WORK INSTRUCTIONS:
The lines to copy are those with "glow" in them. Pull each one from the entries below.

(Stored data)
>>>

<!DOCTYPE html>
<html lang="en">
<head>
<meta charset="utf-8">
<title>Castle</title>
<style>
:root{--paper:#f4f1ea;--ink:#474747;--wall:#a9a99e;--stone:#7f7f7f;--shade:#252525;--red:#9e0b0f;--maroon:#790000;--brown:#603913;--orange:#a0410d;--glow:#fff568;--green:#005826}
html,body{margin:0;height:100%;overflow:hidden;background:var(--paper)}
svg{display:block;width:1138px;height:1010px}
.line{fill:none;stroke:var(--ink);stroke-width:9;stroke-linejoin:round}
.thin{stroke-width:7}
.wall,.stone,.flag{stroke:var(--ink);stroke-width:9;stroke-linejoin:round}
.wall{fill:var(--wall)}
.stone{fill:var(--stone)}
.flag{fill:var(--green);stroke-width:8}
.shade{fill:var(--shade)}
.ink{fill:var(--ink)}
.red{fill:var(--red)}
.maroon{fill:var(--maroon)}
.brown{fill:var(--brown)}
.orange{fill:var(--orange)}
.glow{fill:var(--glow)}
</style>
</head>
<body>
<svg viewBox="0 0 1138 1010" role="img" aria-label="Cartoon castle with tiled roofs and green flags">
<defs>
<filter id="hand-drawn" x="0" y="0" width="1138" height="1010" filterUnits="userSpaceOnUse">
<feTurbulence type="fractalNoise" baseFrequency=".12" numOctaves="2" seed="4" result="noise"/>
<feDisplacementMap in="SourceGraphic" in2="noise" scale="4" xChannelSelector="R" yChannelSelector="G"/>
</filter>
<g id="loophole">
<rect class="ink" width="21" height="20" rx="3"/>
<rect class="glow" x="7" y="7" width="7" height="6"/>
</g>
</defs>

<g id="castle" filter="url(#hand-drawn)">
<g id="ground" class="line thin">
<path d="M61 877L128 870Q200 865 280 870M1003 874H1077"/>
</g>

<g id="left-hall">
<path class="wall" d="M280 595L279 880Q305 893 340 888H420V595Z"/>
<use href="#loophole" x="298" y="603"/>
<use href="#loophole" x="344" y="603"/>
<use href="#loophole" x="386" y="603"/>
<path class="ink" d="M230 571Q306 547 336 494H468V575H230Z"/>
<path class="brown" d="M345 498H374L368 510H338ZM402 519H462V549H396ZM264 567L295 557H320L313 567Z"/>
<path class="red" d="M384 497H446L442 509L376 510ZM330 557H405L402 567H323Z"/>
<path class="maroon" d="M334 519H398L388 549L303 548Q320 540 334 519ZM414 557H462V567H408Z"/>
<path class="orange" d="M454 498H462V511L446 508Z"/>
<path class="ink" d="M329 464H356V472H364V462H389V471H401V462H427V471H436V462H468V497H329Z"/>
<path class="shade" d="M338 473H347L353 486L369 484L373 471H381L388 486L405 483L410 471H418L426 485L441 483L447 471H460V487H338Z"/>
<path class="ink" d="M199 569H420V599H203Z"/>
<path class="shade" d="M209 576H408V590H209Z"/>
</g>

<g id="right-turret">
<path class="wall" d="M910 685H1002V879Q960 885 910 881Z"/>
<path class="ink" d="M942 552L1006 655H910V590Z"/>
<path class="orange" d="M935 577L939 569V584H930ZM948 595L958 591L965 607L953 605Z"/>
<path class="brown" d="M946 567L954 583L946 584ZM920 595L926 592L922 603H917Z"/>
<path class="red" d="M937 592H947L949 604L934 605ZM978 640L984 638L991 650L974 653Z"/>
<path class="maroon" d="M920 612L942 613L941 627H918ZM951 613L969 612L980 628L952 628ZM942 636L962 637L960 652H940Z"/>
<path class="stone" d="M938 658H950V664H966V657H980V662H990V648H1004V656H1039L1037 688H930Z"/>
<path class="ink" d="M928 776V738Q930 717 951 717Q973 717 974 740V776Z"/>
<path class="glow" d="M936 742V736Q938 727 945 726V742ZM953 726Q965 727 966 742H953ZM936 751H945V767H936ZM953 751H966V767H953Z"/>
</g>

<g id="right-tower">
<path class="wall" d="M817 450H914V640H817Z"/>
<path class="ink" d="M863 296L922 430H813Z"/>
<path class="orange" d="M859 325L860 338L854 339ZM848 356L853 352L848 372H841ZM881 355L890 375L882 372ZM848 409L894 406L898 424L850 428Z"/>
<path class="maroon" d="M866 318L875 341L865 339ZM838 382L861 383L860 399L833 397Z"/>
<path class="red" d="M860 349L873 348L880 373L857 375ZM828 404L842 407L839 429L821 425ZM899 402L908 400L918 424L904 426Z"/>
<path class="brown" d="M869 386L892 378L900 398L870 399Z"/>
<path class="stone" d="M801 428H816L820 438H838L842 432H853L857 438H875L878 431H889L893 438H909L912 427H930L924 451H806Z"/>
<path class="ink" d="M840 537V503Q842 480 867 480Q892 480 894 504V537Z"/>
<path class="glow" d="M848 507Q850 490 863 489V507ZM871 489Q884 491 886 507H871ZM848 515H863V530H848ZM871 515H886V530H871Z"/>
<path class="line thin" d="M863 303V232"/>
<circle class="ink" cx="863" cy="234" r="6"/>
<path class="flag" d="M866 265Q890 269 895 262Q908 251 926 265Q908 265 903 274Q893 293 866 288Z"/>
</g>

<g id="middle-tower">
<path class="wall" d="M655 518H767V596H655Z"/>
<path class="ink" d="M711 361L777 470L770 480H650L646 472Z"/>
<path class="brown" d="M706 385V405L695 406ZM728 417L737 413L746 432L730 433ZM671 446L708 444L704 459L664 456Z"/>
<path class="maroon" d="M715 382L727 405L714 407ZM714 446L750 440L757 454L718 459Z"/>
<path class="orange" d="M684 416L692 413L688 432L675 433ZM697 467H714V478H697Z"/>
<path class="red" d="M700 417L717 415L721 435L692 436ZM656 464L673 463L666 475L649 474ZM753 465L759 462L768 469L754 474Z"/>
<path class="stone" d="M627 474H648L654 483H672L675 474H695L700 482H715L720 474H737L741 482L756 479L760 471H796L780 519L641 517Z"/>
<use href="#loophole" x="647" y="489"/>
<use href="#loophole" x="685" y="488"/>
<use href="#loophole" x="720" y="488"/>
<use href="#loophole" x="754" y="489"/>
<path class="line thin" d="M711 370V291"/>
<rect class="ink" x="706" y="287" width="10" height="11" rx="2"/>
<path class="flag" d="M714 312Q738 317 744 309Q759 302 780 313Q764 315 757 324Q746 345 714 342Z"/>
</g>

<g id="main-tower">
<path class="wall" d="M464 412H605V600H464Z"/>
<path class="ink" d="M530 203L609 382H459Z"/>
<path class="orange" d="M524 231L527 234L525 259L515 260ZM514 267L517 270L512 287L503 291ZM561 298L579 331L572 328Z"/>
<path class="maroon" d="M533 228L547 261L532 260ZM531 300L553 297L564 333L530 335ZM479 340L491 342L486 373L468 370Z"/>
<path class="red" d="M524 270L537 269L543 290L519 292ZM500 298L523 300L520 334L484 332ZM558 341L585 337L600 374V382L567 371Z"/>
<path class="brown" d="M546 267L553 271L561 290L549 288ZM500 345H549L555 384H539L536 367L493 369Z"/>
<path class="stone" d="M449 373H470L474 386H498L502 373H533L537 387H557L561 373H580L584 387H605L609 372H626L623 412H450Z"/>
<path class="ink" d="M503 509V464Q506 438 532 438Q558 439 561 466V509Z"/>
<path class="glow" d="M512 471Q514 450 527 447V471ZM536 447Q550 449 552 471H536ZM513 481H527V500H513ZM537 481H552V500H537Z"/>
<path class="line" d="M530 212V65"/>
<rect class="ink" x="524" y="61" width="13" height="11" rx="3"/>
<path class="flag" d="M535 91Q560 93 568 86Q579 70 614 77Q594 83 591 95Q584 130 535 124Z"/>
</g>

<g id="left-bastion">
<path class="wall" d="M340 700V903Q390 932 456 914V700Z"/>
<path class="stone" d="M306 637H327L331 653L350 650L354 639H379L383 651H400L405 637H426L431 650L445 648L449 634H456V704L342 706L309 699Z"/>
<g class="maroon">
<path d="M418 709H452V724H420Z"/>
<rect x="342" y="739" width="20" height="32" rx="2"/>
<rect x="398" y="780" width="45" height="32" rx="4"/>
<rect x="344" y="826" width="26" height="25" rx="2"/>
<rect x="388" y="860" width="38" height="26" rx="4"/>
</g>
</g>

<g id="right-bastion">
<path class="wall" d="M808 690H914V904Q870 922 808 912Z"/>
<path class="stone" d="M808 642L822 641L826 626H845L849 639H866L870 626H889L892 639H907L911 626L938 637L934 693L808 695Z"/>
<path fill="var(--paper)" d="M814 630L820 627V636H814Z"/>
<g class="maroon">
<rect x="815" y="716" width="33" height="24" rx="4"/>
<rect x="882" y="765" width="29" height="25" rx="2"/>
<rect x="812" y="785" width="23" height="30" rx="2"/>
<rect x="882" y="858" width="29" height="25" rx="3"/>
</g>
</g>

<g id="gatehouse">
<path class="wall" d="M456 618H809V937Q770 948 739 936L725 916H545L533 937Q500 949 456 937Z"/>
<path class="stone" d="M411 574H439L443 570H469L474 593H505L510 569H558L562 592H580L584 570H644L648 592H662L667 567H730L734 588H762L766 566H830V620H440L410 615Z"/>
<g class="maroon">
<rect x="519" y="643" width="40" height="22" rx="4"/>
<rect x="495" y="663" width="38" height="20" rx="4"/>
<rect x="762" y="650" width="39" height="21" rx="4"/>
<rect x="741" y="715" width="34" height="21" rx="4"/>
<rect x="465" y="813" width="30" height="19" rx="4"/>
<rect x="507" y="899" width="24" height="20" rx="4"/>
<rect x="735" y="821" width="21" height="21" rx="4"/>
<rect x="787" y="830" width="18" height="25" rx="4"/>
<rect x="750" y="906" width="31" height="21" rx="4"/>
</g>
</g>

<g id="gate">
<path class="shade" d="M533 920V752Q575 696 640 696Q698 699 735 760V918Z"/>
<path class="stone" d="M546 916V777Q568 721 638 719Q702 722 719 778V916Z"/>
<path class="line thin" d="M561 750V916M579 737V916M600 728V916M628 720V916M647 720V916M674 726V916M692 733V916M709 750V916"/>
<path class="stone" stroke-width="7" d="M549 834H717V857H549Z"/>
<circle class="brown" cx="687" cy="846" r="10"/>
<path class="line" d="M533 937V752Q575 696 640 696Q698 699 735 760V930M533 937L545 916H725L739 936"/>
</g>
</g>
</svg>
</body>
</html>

<<<

PROBLEM SOLUTION:
:root{--paper:#f4f1ea;--ink:#474747;--wall:#a9a99e;--stone:#7f7f7f;--shade:#252525;--red:#9e0b0f;--maroon:#790000;--brown:#603913;--orange:#a0410d;--glow:#fff568;--green:#005826}
.glow{fill:var(--glow)}
<rect class="glow" x="7" y="7" width="7" height="6"/>
<path class="glow" d="M936 742V736Q938 727 945 726V742ZM953 726Q965 727 966 742H953ZM936 751H945V767H936ZM953 751H966V767H953Z"/>
<path class="glow" d="M848 507Q850 490 863 489V507ZM871 489Q884 491 886 507H871ZM848 515H863V530H848ZM871 515H886V530H871Z"/>
<path class="glow" d="M512 471Q514 450 527 447V471ZM536 447Q550 449 552 471H536ZM513 481H527V500H513ZM537 481H552V500H537Z"/>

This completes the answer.